The National Human Rights Commission (NHRC) has expressed concern over the rising food crisis being experienced across the country, with insecurity chasing farmers from their farms, coupled with many farmlands submerged in water due to flooding in some parts of the county.
The situation which is partly associated with climate change has worsened access to healthy and nutritious food, leading to increase in widespread hunger and low quality of life and wellbeing of Nigerians, particularly the vulnerable group.
The Executive Secretary of the Commission, Chief Tony Ojukwu SAN OFR, stated this in Abuja as Nigeria joins the global community to celebrate the World Food Day (WFD) which is celebrated on October 16th every year.

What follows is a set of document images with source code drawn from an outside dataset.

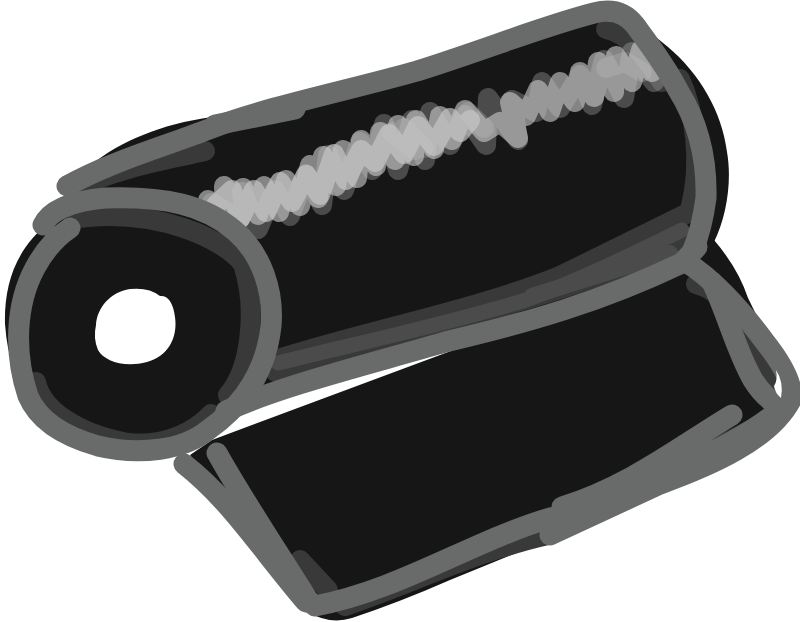
<!DOCTYPE html>
<html lang="en">
<head>
<meta charset="utf-8">
<title>Black roll</title>
<style>
:root{--paper:#fff;--ink:#161616;--outline:#696b6a;--shade:#393939;--sheen:#4b4b4b;--gloss:#c8c8c8}
html,body{margin:0;width:800px;height:622px;overflow:hidden;background:var(--paper)}
svg{display:block}
.ink{fill:var(--ink)}
.shade{fill:none;stroke:var(--shade);stroke-width:20;stroke-linecap:round;stroke-linejoin:round}
.sheen{fill:none;stroke:var(--sheen);stroke-linecap:round}
.outline{fill:none;stroke:var(--outline);stroke-width:21;stroke-linecap:round;stroke-linejoin:round}
.gloss{fill:none;stroke:var(--gloss);stroke-width:20;stroke-linecap:round;stroke-linejoin:round}
.paper{fill:var(--paper)}
</style>
</head>
<body>
<svg width="800" height="622" viewBox="0 0 800 622" role="img" aria-label="Drawing of a black roll with a loose sheet">
  <g id="silhouette" class="ink">
    <path d="M50 222C16 248 4 284 5 324Q7 352 14 368L60 430L190 446L260 400L690 262L714 242C727 216 732 180 727 152C722 112 700 74 668 47L620 8L300 92L212 117C160 124 120 142 92 164L66 192Z"/>
    <path d="M190 455L212 440L690 262L714 240Q738 268 748 298L776 355Q785 382 778 400L740 440L560 535L450 580Q400 602 352 618Q330 625 308 612L280 586Z"/>
  </g>

  <g id="shading">
    <path class="shade" d="M78 187C118 168 166 160 205 151"/>
    <path class="shade" d="M606 29C630 34 644 56 662 82L680 79C694 110 703 160 690 210"/>
    <path class="shade" d="M272 361C360 332 470 312 560 276L688 213"/>
    <path class="shade" d="M276 372C400 330 560 300 690 240"/>
    <path class="sheen" stroke-width="15" d="M278 363C350 345 440 326 526 300C580 280 630 256 682 230"/>
    <path class="sheen" stroke-width="16" d="M532 296L670 253"/>
    <path class="shade" d="M78 218C160 208 225 240 243 264C258 310 250 370 228 395"/>
    <path class="shade" d="M36 382C42 410 78 434 128 443C168 447 196 430 211 414"/>
    <path class="shade" d="M696 284C716 290 726 300 734 322M752 334Q768 358 770 382"/>
    <path class="shade" d="M582 512C640 482 690 462 758 426"/>
    <path class="shade" d="M300 560L328 590M345 606C410 584 480 550 548 535"/>
  </g>

  <g id="highlight">
    <g class="gloss" opacity=".3">
      <path d="M212 203L246 224L242 192L258 229L275 190L290 216L306 174L322 205L328 155L344 190L360 142L372 170L384 124L398 170L412 120L425 160L430 112L450 145L465 115L486 145L488 98L518 140L512 100L536 112L542 82L560 108L580 75L592 105L604 60L624 98L632 52L654 82L662 72"/>
    </g>
    <g class="gloss" opacity=".62">
      <path d="M208 200L225 216L224 186L240 218L243 188L258 215L264 186L279 212L286 180L300 206L310 165L318 198L323 156L336 186L343 150L357 178L361 140L376 166L380 132L395 160L398 125L414 156L416 120L434 149L440 116L452 140L465 110L484 132L500 122L518 138L510 102L526 116L538 90L550 112L560 82L575 102L580 72L594 97L598 62L614 92L616 56L632 82L641 50L652 72"/>
    </g>
    <g class="gloss" opacity=".68">
      <path d="M216 205L232 190L240 219L254 190L266 212L280 182L292 202L306 175L320 195L334 154L346 180L361 150L375 162L389 134L404 154L418 126L434 146L450 118L460 132L470 120"/>
    </g>
    <path class="gloss" opacity=".25" d="M392 132L415 150M404 128L424 148M468 112L484 128"/>
    <path class="gloss" opacity=".25" d="M606 68L625 62L642 72"/>
  </g>

  <g id="contours" class="outline">
    <path d="M67 186C110 162 160 148 212 128C270 106 350 90 417 71C490 48 540 27 594 13Q620 6 635 25C646 40 666 66 678 90C698 122 707 160 706 198Q702 228 693 250"/>
    <path d="M215 125L295 109"/>
    <path d="M43 225C50 210 72 201 105 198C165 196 205 205 235 231C262 254 274 292 271 326C266 372 242 406 208 430C184 450 140 456 98 446C66 437 39 422 28 396C14 354 15 305 35 268Q49 242 70 228"/>
    <path d="M226 411C280 386 370 364 445 342C530 322 600 302 682 263L697 247"/>
    <path d="M684 261C710 276 740 308 765 342Q795 380 791 400C770 440 710 466 660 484L550 535"/>
    <path d="M712 282C728 316 736 350 753 380Q764 398 784 410"/>
    <path d="M782 408C730 452 650 480 562 507C630 486 680 446 732 415"/>
    <path d="M184 464C230 500 260 548 306 602"/>
    <path d="M217 453C242 498 278 552 308 600L315 606C400 590 470 542 550 518L580 514"/>
  </g>

  <path class="paper" d="M776 370Q784 382 781 398Q775 393 774 386Q778 380 776 370Z"/>
  <path id="core" class="paper" d="M96 325C97 308 110 292 130 289Q149 287 160 296Q172 295 175 317C178 338 168 356 147 362C124 368 104 361 98 350Q93 338 96 325Z"/>
</svg>
</body>
</html>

The Human Rights Boss lamented that it has become increasingly difficult for many citizens to make a decent living due to poor access to balanced diet, occasioned by escalating food prices resulting from insecurity and climate change.
“You will agree with me that Nigeria is undergoing severe food crisis fueled by climate change and insecurity in all parts of the country coupled with the current the Russia – Ukraine war that has affected importation of food items across the globe”.

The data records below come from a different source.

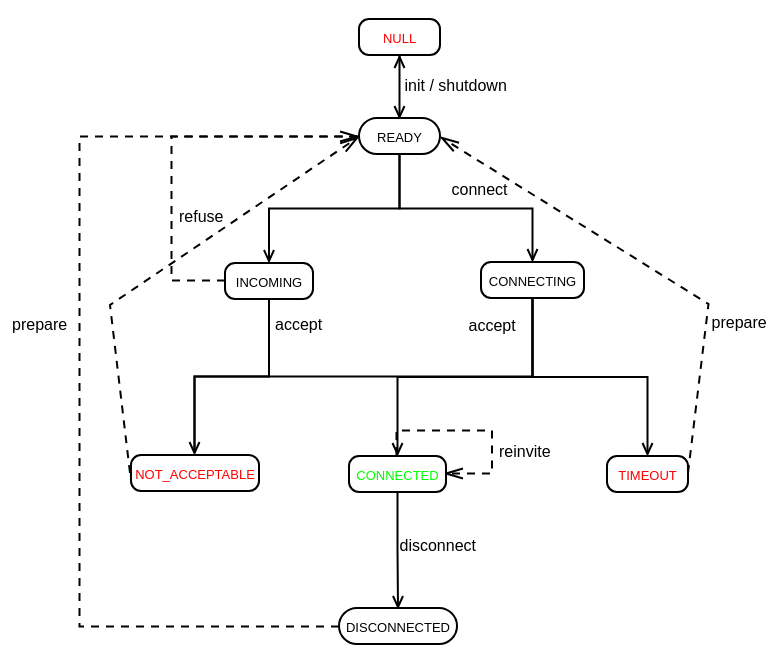
<!DOCTYPE html>
<html lang="en">
<head>
<meta charset="utf-8">
<title>Call state diagram</title>
<style>
:root {
  --paper: #ffffff;
  --ink: #000000;
  --failed: #ff0000;
  --active: #00ff00;
}
* { box-sizing: border-box; }
html, body { margin: 0; overflow: hidden; background: var(--paper); }
.diagram {
  position: relative;
  width: 784px;
  height: 664px;
  overflow: hidden;
  background: var(--paper);
  color: var(--ink);
  font-family: "Liberation Sans", Arial, sans-serif;
}
.transitions {
  position: absolute;
  inset: 0;
  fill: none;
  stroke: var(--ink);
  stroke-width: 2;
}
.dashed { stroke-dasharray: 8 7; }
.state {
  position: absolute;
  display: flex;
  align-items: center;
  justify-content: center;
  height: 38px;
  padding-top: 2px;
  border: 2px solid var(--ink);
  border-radius: 11px;
  background: var(--paper);
  font-size: 13px;
  line-height: 15px;
  white-space: nowrap;
}
.rounded { border-radius: 19px; }
.failed { color: var(--failed); }
.active { color: var(--active); }
.null { left: 358px; top: 18px; width: 83px; }
.ready { left: 358px; top: 117px; width: 83px; }
.incoming { left: 224px; top: 262px; width: 90px; }
.connecting { left: 480px; top: 261px; width: 105px; }
.not-acceptable { left: 130px; top: 454px; width: 130px; }
.connected { left: 348px; top: 455px; width: 99px; }
.timeout { left: 606px; top: 455px; width: 83px; }
.disconnected { left: 338px; top: 607px; width: 120px; }
.label {
  position: absolute;
  font-size: 16px;
  line-height: 18px;
  white-space: nowrap;
}
</style>
</head>
<body>
<main class="diagram">
  <svg class="transitions" width="784" height="664" viewBox="0 0 784 664" aria-hidden="true">
    <defs>
      <path id="arrowhead" d="M-5-11 0 0 5-11"/>
      <path id="long-arrowhead" d="M-5-17 0 0 5-17"/>
    </defs>
    <g class="solid">
      <path d="M399.5 56V117"/>
      <path d="M399.5 154V208.5H269V261"/>
      <path d="M399.5 154V208.5H532.5V260"/>
      <path d="M269 299V376.5H194.5V453"/>
      <path d="M532.5 298V376.5H194.5V453"/>
      <path d="M532.5 298V377H397.5V454"/>
      <path d="M532.5 298V377H647.5V454"/>
      <path d="M397.5 492V549L398 607"/>
    </g>
    <g class="dashed">
      <path d="M225 280.5H171.5V136.5H358"/>
      <path d="M339 626.5H79.500V136.5H358"/>
      <path d="M130 473 110 305 357 138"/>
      <path d="M688 473 708.500 304 442 138"/>
      <path d="M396.5 455V430.500H492V473.500H447"/>
    </g>
    <g class="arrowheads">
      <use href="#arrowhead" transform="translate(399.5 57) rotate(180)"/>
      <use href="#arrowhead" x="399.5" y="117"/>
      <use href="#arrowhead" x="269" y="261"/>
      <use href="#arrowhead" x="532.5" y="260"/>
      <use href="#arrowhead" x="194.5" y="453"/>
      <use href="#arrowhead" x="397.5" y="454"/>
      <use href="#arrowhead" x="647.5" y="454"/>
      <use href="#arrowhead" x="398" y="607"/>
      <use href="#long-arrowhead" transform="translate(357 136.5) rotate(-90)"/>
      <use href="#long-arrowhead" transform="translate(357 138) rotate(-124)"/>
      <use href="#long-arrowhead" transform="translate(442 138) rotate(122)"/>
      <use href="#long-arrowhead" transform="translate(446 473.5) rotate(90)"/>
    </g>
  </svg>

  <div class="state null failed">NULL</div>
  <div class="state ready rounded">READY</div>
  <div class="state incoming">INCOMING</div>
  <div class="state connecting">CONNECTING</div>
  <div class="state not-acceptable failed">NOT_ACCEPTABLE</div>
  <div class="state connected active">CONNECTED</div>
  <div class="state timeout failed">TIMEOUT</div>
  <div class="state disconnected rounded">DISCONNECTED</div>

  <span class="label" style="left:404.5px;top:77px">init / shutdown</span>
  <span class="label" style="left:451.5px;top:181px">connect</span>
  <span class="label" style="left:179px;top:208px">refuse</span>
  <span class="label" style="left:275px;top:316px">accept</span>
  <span class="label" style="left:468.5px;top:317px">accept</span>
  <span class="label" style="left:12px;top:316px">prepare</span>
  <span class="label" style="left:711.5px;top:314px">prepare</span>
  <span class="label" style="left:499px;top:443px">reinvite</span>
  <span class="label" style="left:399.5px;top:537px">disconnect</span>
</main>
</body>
</html>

“With the current reality of rising prices of food items, many Nigerians may plunge deeper into poverty if proper measures are not put in place” Ojukwu stated.
The Chief Human Rights Officer in Nigeria observed that the current food crisis is mostly affecting the less privileged Nigerians especially the Internally Displaced Persons (IDPs). “I must tell you that the IDPs are worst hit by the food crisis, our report of monitoring the human rights and humanitarian situation of IDPs in the North-East has since 2015, indicated that this population of concern suffer acute food and nutrition shortage and are seriously in need of assistance” he said.
The NHRC CEO used the opportunity to disclose that the Commission has been partnering with relevant UN bodies such as UNDP, UNHCR as well as the European Union to carry out series of intervention programmes targeted towards providing humanitarian support to the vulnerable population, particularly in the North-East which is suffering the devastating effects of insurgency.
The Learned Silk noted that this year’s theme “leave no one behind” is very apt, he called on government and relevant stakeholders to up the efforts at ensuring adequate provision of food to every member of the human family without discrimination.
He urged government at all levels to stem insecurity to the barest minimum, prepare for climate change by strictly adhering to early warning signals to mitigate its effect on farmlands, as well as support and encourage farmers to migrate to mechanised farming to achieve bumper harvests and abundant food for all.
“Everyone deserves the right to enjoy adequate food and nutrition for survival, right to food is right to life, therefore all hands must be on deck to build a sustainable society where everyone has regular access to enough nutritional food, no one should be left behind” Chief Ojukwu concluded.